A state within the AGA that indicates that the content type is in the early days of planning, design or establishment. The purpose of its inclusion is to provide visibility of future planning and to assist in the sequencing and alignment of proposed initiatives to future initiatives. For example, the DTA may publish emerging designs following the announcement of initiatives through the Federal Budget.
A state within the AGA that indicates that the content is contemporary, mature and within its lifecycle for applicability to any new planning or proposed initiatives. This categorisation represents mature and established areas of the AGA that provide a level of certainty in their adoption or application.
A state within the AGA that indicates that the content is no longer likely to receive improvement or is planned for future retirement within a timeframe that would materially impact immediate planning inputs. This categorisation represents maturity in an area that is likely to see succession by more updated and contemporary approaches.
A state in the AGA that indicates that the content type is in a decommissioning lifecycle, either due to the end of its planned lifecycle or to more contemporary alternatives becoming available. This content is included for holistic visibility to ensure lessons learned are leveraged to inform future decisions until such a time that their inclusion is no longer warranted.
All unendorsed content types (Domain, Capability, Policy, Standard, Design) are designated in the AGA with a suffix of (position) and must exist in one state (drafting or consulting) to provide clarity on the lifecycle and maturity of that content.
Unendorsed content refers to an indicative opinion of direction that constitutes best practice advice. Unendorsed content can be informed by the views of the DTA, the Secretaries’ Digital and Data Committee (SDDC), the Secretaries Board or other entities with authority commensurate to the content proposed. Stakeholders can use this content to understand the DTA’s view on specific areas of the AGA and their respective place within the whole-of-government digital ecosystem. Unendorsed content provides indicative directions but do not constitute government policy. This acts as a transparent indication of how the DTA may inform advice to government on the suitability of digital investments.
A state within the AGA that indicates that the content has been released for early visibility and signalling of direction or intent, which will be subject to further consultation or processes for approval. This state signals future work and intent.
A state within the AGA that indicates the DTA is undergoing consultation prior to seeking authority to include a content type as an endorsed item in the AGA. The level of authority for which a decision on elements of the AGA becomes endorsed is determined on the impact of the content proposed, and the feedback received during consultation.
What about areas of the architecture that haven't been developed yet?

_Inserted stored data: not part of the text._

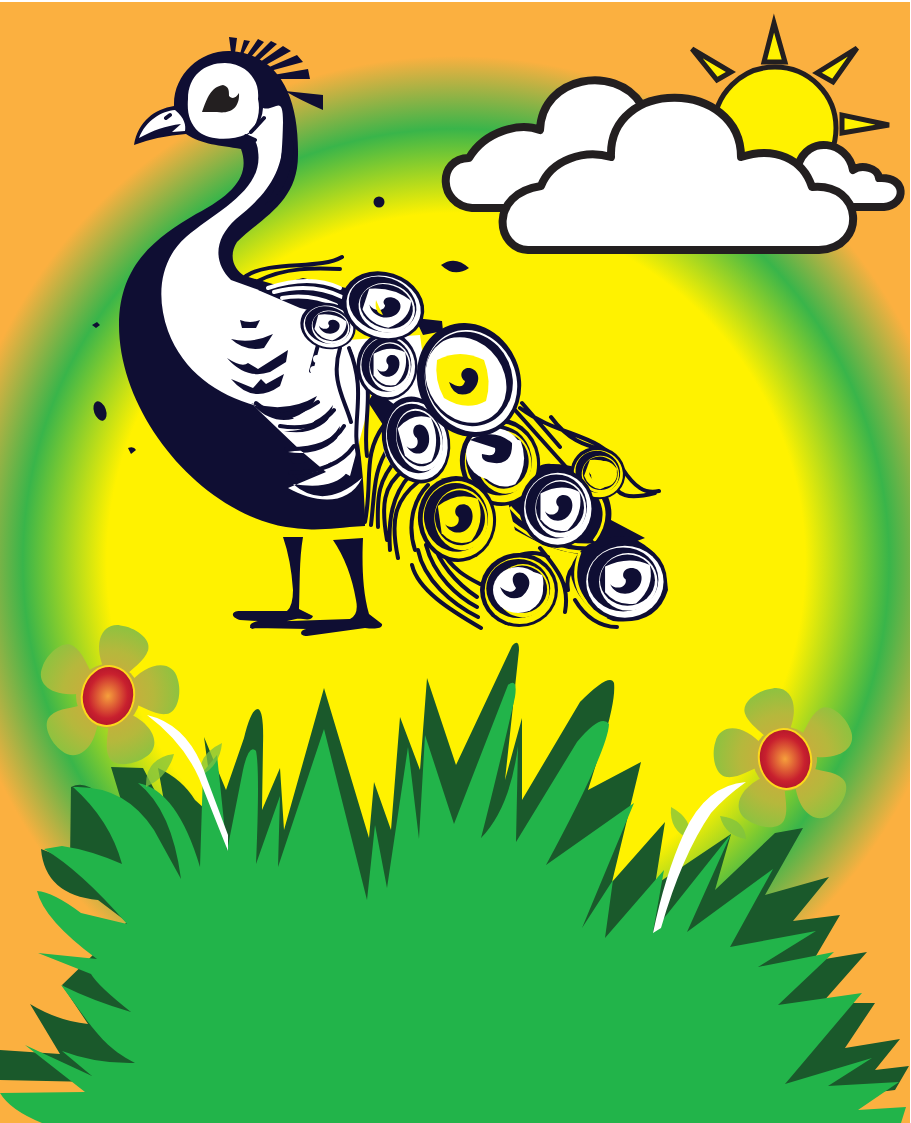
<!DOCTYPE html>
<html lang="en">
<head>
<meta charset="utf-8">
<title>Peacock in the grass</title>
<style>
:root{--orange:#fbb040;--yellow:#fff200;--ring:#39b54a;--navy:#0f0e33;--ink:#231f20;--grass:#22b44a;--shade:#1a592b;--iris:#fff;--band:#fff}
html,body{margin:0;background:#fff;overflow:hidden}
svg{display:block;width:911px;height:1123px}
.navy{fill:var(--navy)}
.white{fill:#fff}
.golden{--iris:var(--yellow);--band:var(--yellow)}
.gold-band{--band:var(--yellow)}
.band{fill:var(--band)}
.iris{fill:var(--iris)}
.cloud{fill:#fff;stroke:var(--ink);stroke-width:8;stroke-linejoin:round}
.sun{fill:var(--yellow);stroke:var(--ink);stroke-width:5}
.strand{fill:none;stroke:var(--navy);stroke-width:4;stroke-linecap:round}
.gap{fill:none;stroke:var(--yellow);stroke-width:3}
.light-gap{fill:none;stroke:#fff;stroke-width:4;stroke-linecap:round}
.shade{fill:var(--shade)}
.grass{fill:var(--grass)}
.leaf{fill:#7fc241}
.stem{fill:#fff}
</style>
</head>
<body>
<svg viewBox="0 0 911 1123" role="img" aria-label="A peacock above green grass with flowers, clouds and a sun">
<defs>
<radialGradient id="glow" gradientUnits="userSpaceOnUse" cx="456" cy="562" r="506">
<stop offset=".69" stop-color="#fff200"/><stop offset=".856" stop-color="#39b54a"/><stop offset="1" stop-color="#fbb040"/>
</radialGradient>
<radialGradient id="petals" gradientUnits="userSpaceOnUse" cx="0" cy="0" r="76">
<stop offset=".3" stop-color="#c8ae3c"/><stop offset=".6" stop-color="#b5b83c"/><stop offset="1" stop-color="#87c440"/>
</radialGradient>
<radialGradient id="heart"><stop offset="0" stop-color="#f6a03c"/><stop offset=".75" stop-color="#c8202e"/><stop offset="1" stop-color="#b5172b"/></radialGradient>
<path id="petal" d="M-8-20C-32-44-29-68-10-71C4-74 24-68 24-56C24-44 14-34 8-20Z"/>
<g id="blossom">
<g fill="url(#petals)"><circle r="32"/>
<use href="#petal" transform="rotate(18)"/><use href="#petal" transform="rotate(84)"/><use href="#petal" transform="rotate(156)"/><use href="#petal" transform="rotate(228)"/><use href="#petal" transform="rotate(302)"/></g>
<ellipse rx="26" ry="30" fill="url(#heart)" stroke="#fcd91c" stroke-width="2" transform="rotate(12)"/>
</g>
<g id="eye-feather">
<circle class="navy" r="50"/>
<ellipse class="band" cx="1" cy="1" rx="45" ry="45"/>
<ellipse class="navy" cx="-1" cy="-2" rx="41" ry="40"/>
<ellipse class="band" cx="5" cy="1" rx="34" ry="36"/>
<ellipse class="navy" cx="4" cy="-1" rx="32" ry="32"/>
<path class="iris" d="M-22-18Q5-32 30-20Q36 8 14 28Q-8 32-22 14Z"/>
<path class="navy" d="M-16 4C-10 12 4 8 2-2C-3-5-2-14 6-16C19-18 24-5 18 6C10 20-10 19-16 4Z"/>
</g>
</defs>

<rect id="sky" y="2" width="910" height="1121" fill="url(#glow)"/>

<g id="sun" class="sun">
<circle cx="775" cy="128" r="61"/>
<path d="M774 23L764 62H785ZM692 49L717 80L731 72ZM857 48L817 73L833 82ZM842 115V133L889 125Z"/>
</g>

<g id="clouds" class="cloud">
<path d="M795 207H884C907 205 907 176 879 178C878 168 862 164 853 170C848 141 807 134 798 166C760 172 767 207 795 207Z"/>
<path d="M472 208C438 205 437 158 469 158C485 131 520 122 540 130C542 76 615 64 641 104L660 208Z"/>
<path d="M528 250C496 249 488 194 541 186C551 160 584 149 611 157C608 77 741 79 741 157C775 146 803 159 812 187C863 182 868 248 819 250Z"/>
</g>

<g id="peacock">
<g id="crest" class="navy">
<path d="M229 37L237 38L235 53L231 52ZM244 40L250 41L243 54H240ZM258 39L264 42L251 57L247 55ZM271 41L277 44L258 61L254 58ZM283 46L291 51L264 66L260 62ZM297 55L303 62L270 71L267 68ZM308 69L310 79L274 79L273 75ZM285 91L323 95V110Q300 100 285 91Z"/>
</g>

<g id="tail-strands">
<path fill="var(--yellow)" d="M368 400L530 405L630 470L655 575L610 622L470 620L400 565L365 520Z"/>
<path class="strand" d="M246 276C270 260 320 270 342 257M258 281C285 267 315 268 340 269M520 408C560 438 600 432 622 468C635 488 645 494 659 491M551 417C568 440 584 445 603 450M515 410L566 467M522 403L560 447M365 522C373 480 362 455 384 425M371 525C375 490 373 470 390 445M378 527C377 496 378 480 398 458M387 540C381 506 383 485 404 470M390 550C388 520 392 495 410 475M398 558C390 520 395 500 418 482M415 550C407 525 413 500 428 485M412 565C418 590 450 610 481 628M418 550C424 580 452 604 478 617M426 545C434 576 458 597 477 607M432 540C442 570 462 587 477 597M440 548C452 570 468 578 480 584M540 548C558 570 570 585 565 612M553 545C572 555 580 545 595 548M500 567C516 552 535 550 548 557M575 600C585 617 600 627 617 627M612 480C616 496 628 500 655 493M568 590Q565 572 578 562"/>
<path class="navy" d="M505 490C535 480 532 462 551 464C590 463 615 490 611 520L645 538L600 555C570 555 550 550 515 530Z"/>
<path class="gap" d="M510 507C530 530 560 552 610 543M508 520C540 545 575 560 610 548M580 480C608 495 610 520 594 541"/>
</g>

<g id="body">
<path class="navy" d="M134 145C138 121 155 109 174 106C173 74 201 50 230 51C279 54 299 96 298 155C298 203 261 218 237 242C228 256 234 270 245 276L300 292C340 320 365 430 365 526C330 528 318 532 286 527C200 512 119 415 119 325C119 264 157 237 196 214C236 193 250 174 241 149C219 145 203 145 186 134Q158 136 134 145Z"/>
<path class="white" d="M139 138C146 120 162 111 175 110C185 118 186 126 185 131L172 132L181 124C165 126 154 130 139 138Z"/>
<path class="white" d="M188 99C188 76 204 63 225 63C247 64 260 80 258 99C261 112 257 128 247 134C228 142 208 139 199 132C189 123 187 112 188 99Z"/>
<path class="white" d="M246 136Q262 126 263 108C275 112 283 93 283 122C287 171 267 194 236 219C214 239 213 262 231 280L298 304C350 320 375 360 365 420L350 476C318 460 312 432 286 412C235 405 187 382 168 331C155 294 161 259 186 237C217 211 264 190 258 151Q257 137 246 136Z"/>
<path class="strand" stroke-width="2" d="M251 132L264 118M246 136L255 140M166 118L170 115"/>
<path fill="var(--ink)" d="M202 112C207 98 211 87 223 85C229 87 229 90 229 96Q234 101 239 93C240 109 229 114 217 112Z"/>
<path class="navy" d="M265 205C279 187 282 166 283 122L294 145C291 183 279 195 265 205Z"/>
</g>

<g id="wing">
<path class="navy" d="M240 320Q250 324 260 320L256 328H242ZM231 339Q252 344 273 334L264 348Q245 352 231 339ZM227 358Q242 368 248 363L258 369L288 350L286 362L270 372Q246 380 227 358ZM231 379L253 388L261 379L266 384L284 374L280 386Q253 405 231 379ZM251 403Q287 414 317 396Q308 416 283 420ZM276 426Q316 430 333 405Q327 437 291 442ZM285 450Q325 451 340 426Q336 463 293 464ZM290 473Q331 478 351 449Q345 487 304 484Z"/>
<path class="white" d="M252 404C274 428 300 424 321 400C319 424 309 431 284 431Q318 438 338 408C337 436 326 447 288 452Q329 458 347 425C348 454 331 470 294 473Q336 477 356 436C357 470 344 492 293 484Q324 511 362 478C348 507 315 503 288 488L326 472L300 450Z"/>
<path class="strand" stroke-width="3" d="M256 403Q282 426 318 402M280 426Q316 432 334 410M286 449Q330 450 344 426M290 473Q336 472 354 446M349 348C368 395 350 418 359 462M358 350C377 390 362 420 367 456M340 348C330 380 345 400 351 422M318 345L311 371"/>
<path class="navy" d="M258 290L303 278L346 288L350 320L300 308Z"/>
<path class="light-gap" d="M268 288Q310 274 340 288M274 292Q312 282 342 297M282 298Q310 293 336 305"/>
<g class="white"><circle cx="317" cy="359" r="4"/><circle cx="314" cy="370" r="4"/><circle cx="323" cy="368" r="3"/></g>
</g>

<g id="tail-eyes">
<path class="white" d="M348 340L420 335L430 410L410 440L382 422Z"/>
<path class="navy" d="M415 318L442 321L443 331L423 335ZM385 428L395 405L375 390L368 402Z"/>
<use href="#eye-feather" transform="translate(328 326) rotate(15) scale(.56 .46)"/>
<use href="#eye-feather" transform="translate(387 366) scale(.61 .68)"/>
<use href="#eye-feather" transform="translate(383 306) rotate(18) scale(.84 .68)"/>
<path fill="var(--yellow)" d="M376 300Q374 313 383 315L379 307Z"/>
<use href="#eye-feather" class="gold-band" transform="translate(500 462) rotate(-10) scale(.8 .88)"/>
<ellipse class="white" cx="494" cy="454" rx="28" ry="26"/>
<path class="navy" d="M470 440Q494 427 512 443Q513 468 488 462Q481 460 482 454Q497 458 495 448Z"/>
<path class="white" d="M395 420Q414 385 424 400Q449 425 449 451Q440 482 410 480Q378 462 384 435Z"/>
<use href="#eye-feather" transform="translate(416 440) rotate(-15) scale(.67 .88)"/>
<g id="great-eye">
<ellipse class="navy" cx="469" cy="380" rx="51" ry="58" transform="rotate(-24 469 380)"/>
<ellipse class="white" cx="471" cy="381" rx="45" ry="52" transform="rotate(-24 471 381)"/>
<ellipse class="navy" cx="469" cy="379" rx="43" ry="48" transform="rotate(-24 469 379)"/>
<ellipse class="white" cx="466" cy="380" rx="38" ry="45" transform="rotate(-35 466 380)"/>
<path fill="var(--yellow)" d="M437 360Q460 348 484 360Q492 381 486 401Q466 412 444 398Q434 380 437 360Z"/>
<path class="navy" d="M449 382Q463 391 465 381C458 376 462 367 470 368C482 371 480 386 470 393Q454 399 449 382Z"/>
</g>
<use href="#eye-feather" class="golden" transform="translate(457 519) rotate(-8) scale(.78 .86)"/>
<use href="#eye-feather" class="golden" transform="translate(598 473) rotate(20) scale(.55 .52)"/>
<circle cx="604" cy="474" r="13" fill="var(--yellow)"/>
<use href="#eye-feather" transform="translate(557 508) scale(.75 .8)"/>
<use href="#eye-feather" class="gold-band" transform="translate(519 590) scale(.78 .74)"/>
<ellipse class="white" cx="518" cy="590" rx="25" ry="23"/>
<path class="navy" d="M500 587Q512 596 516 588C509 579 514 570 523 573C534 579 529 591 521 597Q506 602 500 587Z"/>
<path class="navy" d="M570 570Q580 535 628 536Q666 551 668 590Q657 626 613 621Q575 606 570 570Z"/>
<path class="gap" d="M580 552Q564 595 607 618"/>
<use href="#eye-feather" transform="translate(624 581) scale(.86 .8)"/>
</g>

<g id="legs" class="navy">
<path d="M283 537H303C299 560 300 585 299 609L313 616C311 622 303 618 296 619L252 629Q246 624 258 621L240 620C230 617 231 611 240 611L287 611Q293 606 293 590Q291 560 283 537ZM333 540L363 538C362 560 362 590 369 614L382 624C383 629 374 629 365 628L307 636C298 636 300 629 308 629L250 628Q250 621 260 622L350 619Q359 615 356 600Q350 565 333 540Z"/>
</g>
<g id="specks" class="navy">
<path d="M441 265Q455 255 469 268Q454 278 441 265ZM92 325L97 322L100 325L96 328ZM128 448Q134 446 136 450L131 454Z"/>
<circle cx="379" cy="202" r="5.5"/><ellipse cx="100" cy="411" rx="6" ry="10" transform="rotate(-20 100 411)"/>
</g>
</g>

<g id="flowers">
<use href="#blossom" transform="translate(108 696)"/>
<use href="#blossom" transform="translate(785 759) scale(-1 1)"/>
</g>

<g id="meadow">
<path class="shade" d="M0 1050L60 1054L30 1004Q58 1021 88 1024L62 985L127 922L98 900Q45 895 41 849L70 860L71 787Q85 780 100 795L130 830L111 767L143 768L166 812L158 768Q182 779 195 800L215 818L204 737L226 790L244 738Q251 709 258 709Q264 711 263 745L262 810L280 768L284 830L324 688L369 838L374 782L391 830L400 717L420 770L427 678L456 765L512 646Q519 638 519 650L505 780L522 718V800L580 702Q610 672 614 683Q616 700 602 745L588 790L641 762L612 882L665 822L655 885L731 834L715 890L775 833L803 828L765 895L829 877L793 921L840 915L813 961L867 952L822 1003L875 1003L845 1048L900 1039L875 1070L909 1066L895 1090L830 1098L0 1080Z"/>
<path class="grass" d="M0 1093L85 1092L25 1045L92 1076L62 1051Q96 1064 135 1063C108 1049 98 1034 88 1022L61 985Q93 1001 131 1012Q98 986 91 974L38 953L97 959Q44 920 37 891Q53 892 81 913L127 924Q80 870 44 849L62 846Q90 850 122 864Q110 820 73 787Q125 785 154 830L181 879Q172 810 138 783Q177 790 200 867L203 772L217 755L227 851L243 770Q249 743 256 751Q260 770 256 864L280 796L278 867L324 729L367 900L375 825L387 888L408 747L419 839L425 735L454 824L508 685Q518 677 515 697Q496 780 481 838Q510 808 518 746L516 842L577 742Q601 713 609 724Q608 750 546 865L634 803L582 928L613 880L605 938L664 870L653 932L731 834L687 932L773 869L730 947L816 931L758 967L834 952L778 1005L862 993L785 1084L872 1058L828 1086L899 1082L858 1110L906 1107L901 1123H42Q10 1110 0 1093Z"/>
</g>

<g id="stems">
<path class="leaf" d="M146 787Q145 758 174 754Q168 777 146 787ZM200 776Q198 754 222 743Q220 766 200 776Z" opacity=".75"/>
<path class="leaf" d="M671 807Q693 819 690 839Q669 831 671 807ZM720 816Q745 819 746 839Q725 836 720 816Z" opacity=".75"/>
<path class="stem" d="M147 715Q190 725 207 779L228 835V851Q210 806 199 778Q183 742 147 715Z"/>
<path class="stem" d="M746 782Q706 785 684 833Q665 875 653 933L661 928Q682 855 711 813Q725 797 746 782Z"/>
</g>
</svg>
</body>
</html>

The AGA will continually be expanded, updated and developed to remain contemporary and address the key challenges faced by agencies. With this in mind, there may be some areas of the AGA that have not been developed where a stakeholder, either public or private, may be able to contribute. In this circumstance, DTA welcomes any input from industry or APS leaders on where new standards or designs may be able to be captured in the AGA.
Further, to ensure that innovation is supported through the application of the AGA, where a new approach to delivering a capability may be available, the DTA has developed an exemption process to capture new ideas and test existing standards.
This also applies where agencies have a strong case for diverging from the AGA, whereby they can work with the DTA to capture an alternate approach as an additional standard that meets a policy intent.
Stakeholders can engage with the DTA to provide new content by emailing email@example.com.